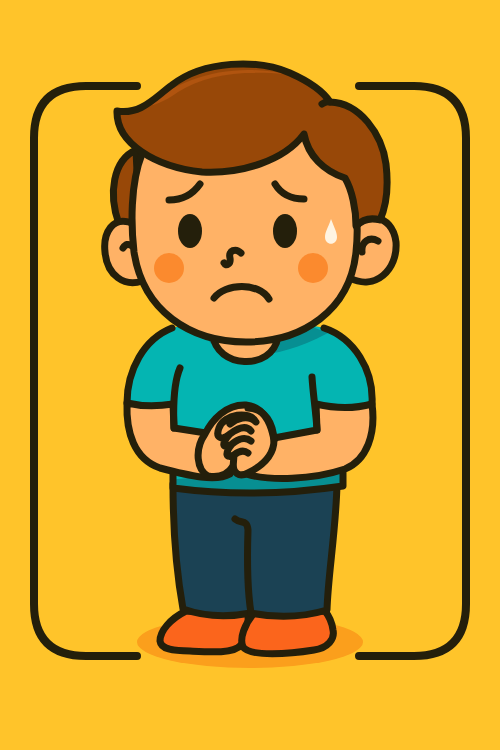
<!DOCTYPE html>
<html lang="en">
<head>
<meta charset="utf-8">
<title>Worried boy</title>
<style>
:root {
  --ground: #ffc42a;
  --shadow: #fb9f1c;
  --ink: #241f0b;
  --skin: #ffb266;
  --cheek: #fb8a2e;
  --hair: #984808;
  --hair-light: #b0540f;
  --shirt: #04b5b2;
  --shirt-dark: #078f92;
  --trousers: #1b4254;
  --shoe: #fb651c;
  --sweat: #fff4e2;
}
html, body { margin: 0; background: var(--ground); overflow: hidden; }
.poster { display: block; width: 500px; height: 750px; }
.line { fill: none; }
.outlined { stroke: var(--ink); stroke-width: 7; stroke-linecap: round; stroke-linejoin: round; }
.frame { stroke-width: 8; }
.skin { fill: var(--skin); }
.hair { fill: var(--hair); }
.shirt { fill: var(--shirt); }
.trousers { fill: var(--trousers); }
.shoe { fill: var(--shoe); }
.cheek { fill: var(--cheek); }
.eye { fill: var(--ink); }
</style>
</head>
<body>
<svg class="poster" viewBox="0 0 500 750" role="img" aria-label="A worried boy with clasped hands inside an open rounded frame">
  <rect width="500" height="750" fill="var(--ground)"/>

  <g class="outlined line frame">
    <path d="M137 86H86Q34 86 34 138V604Q34 656 86 656H137"/>
    <path d="M359 86H414Q466 86 466 138V604Q466 656 414 656H359"/>
  </g>

  <ellipse cx="250" cy="642" rx="113" ry="26" fill="var(--shadow)"/>

  <g id="legs" class="outlined">
    <path class="shoe" d="M186 611C170 619 160 631 160 641C161 649 172 651 190 651C208 652 234 654 241 645C247 637 249 626 248 613Z"/>
    <path class="shoe" d="M254 613C245 624 239 638 243 647C250 657 290 654 314 650C328 648 335 639 333 630C332 622 329 616 325 611Z"/>
    <path class="trousers" d="M173 484C173 530 176 570 183 609Q214 620 251 613Q290 621 327 610C328 575 336 530 337 484Z"/>
    <path class="line" d="M235 519C241 524 247 519 248 530C247 560 247 588 251 613"/>
  </g>

  <g id="torso">
    <path class="shirt" d="M172 328C190 322 305 322 324 328C354 338 374 370 372 404L318 404L322 440L343 472V486Q256 499 173 488V470L174 404L127 403C127 370 144 339 172 328Z"/>
    <path d="M173 480C205 474 305 477 343 470V486Q256 499 173 488Z" fill="var(--shirt-dark)"/>
    <path d="M208 340C222 360 270 364 328 333L300 322Z" fill="var(--shirt-dark)"/>
    <path class="outlined skin" d="M213 335C216 368 272 372 278 337Z"/>
    <path class="outlined line" d="M172 328C144 339 127 370 127 403M324 328C354 338 374 370 372 404M173 474V488Q256 499 343 486V473"/>
  </g>

  <g id="arms" class="outlined">
    <path class="skin" d="M127 403Q148 408 173 404L174 428L206 433L230 474C216 482 190 476 160 468C134 459 126 432 127 403Z"/>
    <path class="skin" d="M372 404Q346 411 316 404L317 430L274 438L246 474C270 481 312 480 345 469C367 460 376 434 372 404Z"/>
    <path class="line" d="M180 368C174 382 173 404 174 428M312 377C313 394 316 412 317 430"/>
  </g>

  <g id="clasped-hands" class="outlined">
    <path class="skin" d="M205 434C212 420 226 404 246 405C264 407 271 423 274 440C274 456 262 466 248 473C238 478 234 472 233 466C228 474 219 478 208 476C197 470 194 450 205 434Z"/>
    <path class="line" d="M219 428C224 414 250 410 256 422C248 414 236 419 230 424M219 428C215 438 222 441 230 434C238 428 246 425 251 431M230 434C220 445 223 449 232 444C239 438 246 437 251 441M232 444C224 454 226 459 234 455C239 451 244 450 248 453M234 455L233 468"/>
    <path class="line" d="M248 408C266 409 273 424 274 440"/>
  </g>

  <g id="head">
    <g class="outlined">
      <path class="hair" d="M136 150C113 160 108 194 119 224L140 236Z"/>
      <path class="skin" d="M134 224C112 214 103 234 105 252C107 276 125 287 142 281Z"/>
      <path class="skin" d="M354 230C362 212 392 212 396 242C398 270 375 291 350 278Z"/>
      <path class="skin" d="M142 154C130 184 131 226 134 252C143 311 190 342 246 342C302 342 350 311 356 252C359 224 357 200 344 170L304 120Z"/>
      <path class="line" d="M123 248Q127 242 132 246M362 252C361 242 369 236 378 241"/>
    </g>
    <path class="hair" d="M117 111C141 115 154 98 172 85C204 60 258 59 290 73C308 81 323 91 330 102C360 103 382 134 386 164C389 190 385 209 380 220Q366 216 356 226C356 209 352 190 345 178C324 171 308 156 304 134C284 161 241 174 202 172C155 167 116 143 117 111Z"/>
    <path d="M146 106C180 78 230 62 286 74C240 70 205 75 178 92C164 102 153 106 146 106Z" fill="var(--hair-light)"/>
    <path class="outlined line" d="M117 111C141 115 154 98 172 85C204 60 258 59 290 73C308 81 323 91 330 102C360 103 382 134 386 164C389 190 385 209 380 220Q366 216 356 226C356 209 352 190 345 178C324 171 308 156 304 134C284 161 241 174 202 172C155 167 116 143 117 111Z"/>
    <path class="outlined line" d="M322 104Q326 101 330 102"/>
  </g>

  <g id="face">
    <circle class="cheek" cx="169" cy="268" r="15"/>
    <circle class="cheek" cx="313" cy="268" r="15"/>
    <ellipse class="eye" cx="190" cy="231" rx="12" ry="17"/>
    <ellipse class="eye" cx="285" cy="231" rx="12" ry="17"/>
    <g class="outlined line">
      <path d="M169 200C182 200 193 194 200 184"/>
      <path d="M275 184C281 194 291 199 304 199"/>
      <path d="M224 263C226 267 231 264 230 258C228 250 236 248 241 253"/>
      <path d="M214 298C225 283 259 282 269 299"/>
    </g>
    <path d="M331 219C328 228 325 232 325 237C325 246 337 246 337 237C337 232 334 227 331 219Z" fill="var(--sweat)"/>
  </g>
</svg>
</body>
</html>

REQUIRED ACTION => Show every line from the listing that contains "sweat".

RESPONSE =>
  --sweat: #fff4e2;
    <path d="M331 219C328 228 325 232 325 237C325 246 337 246 337 237C337 232 334 227 331 219Z" fill="var(--sweat)"/>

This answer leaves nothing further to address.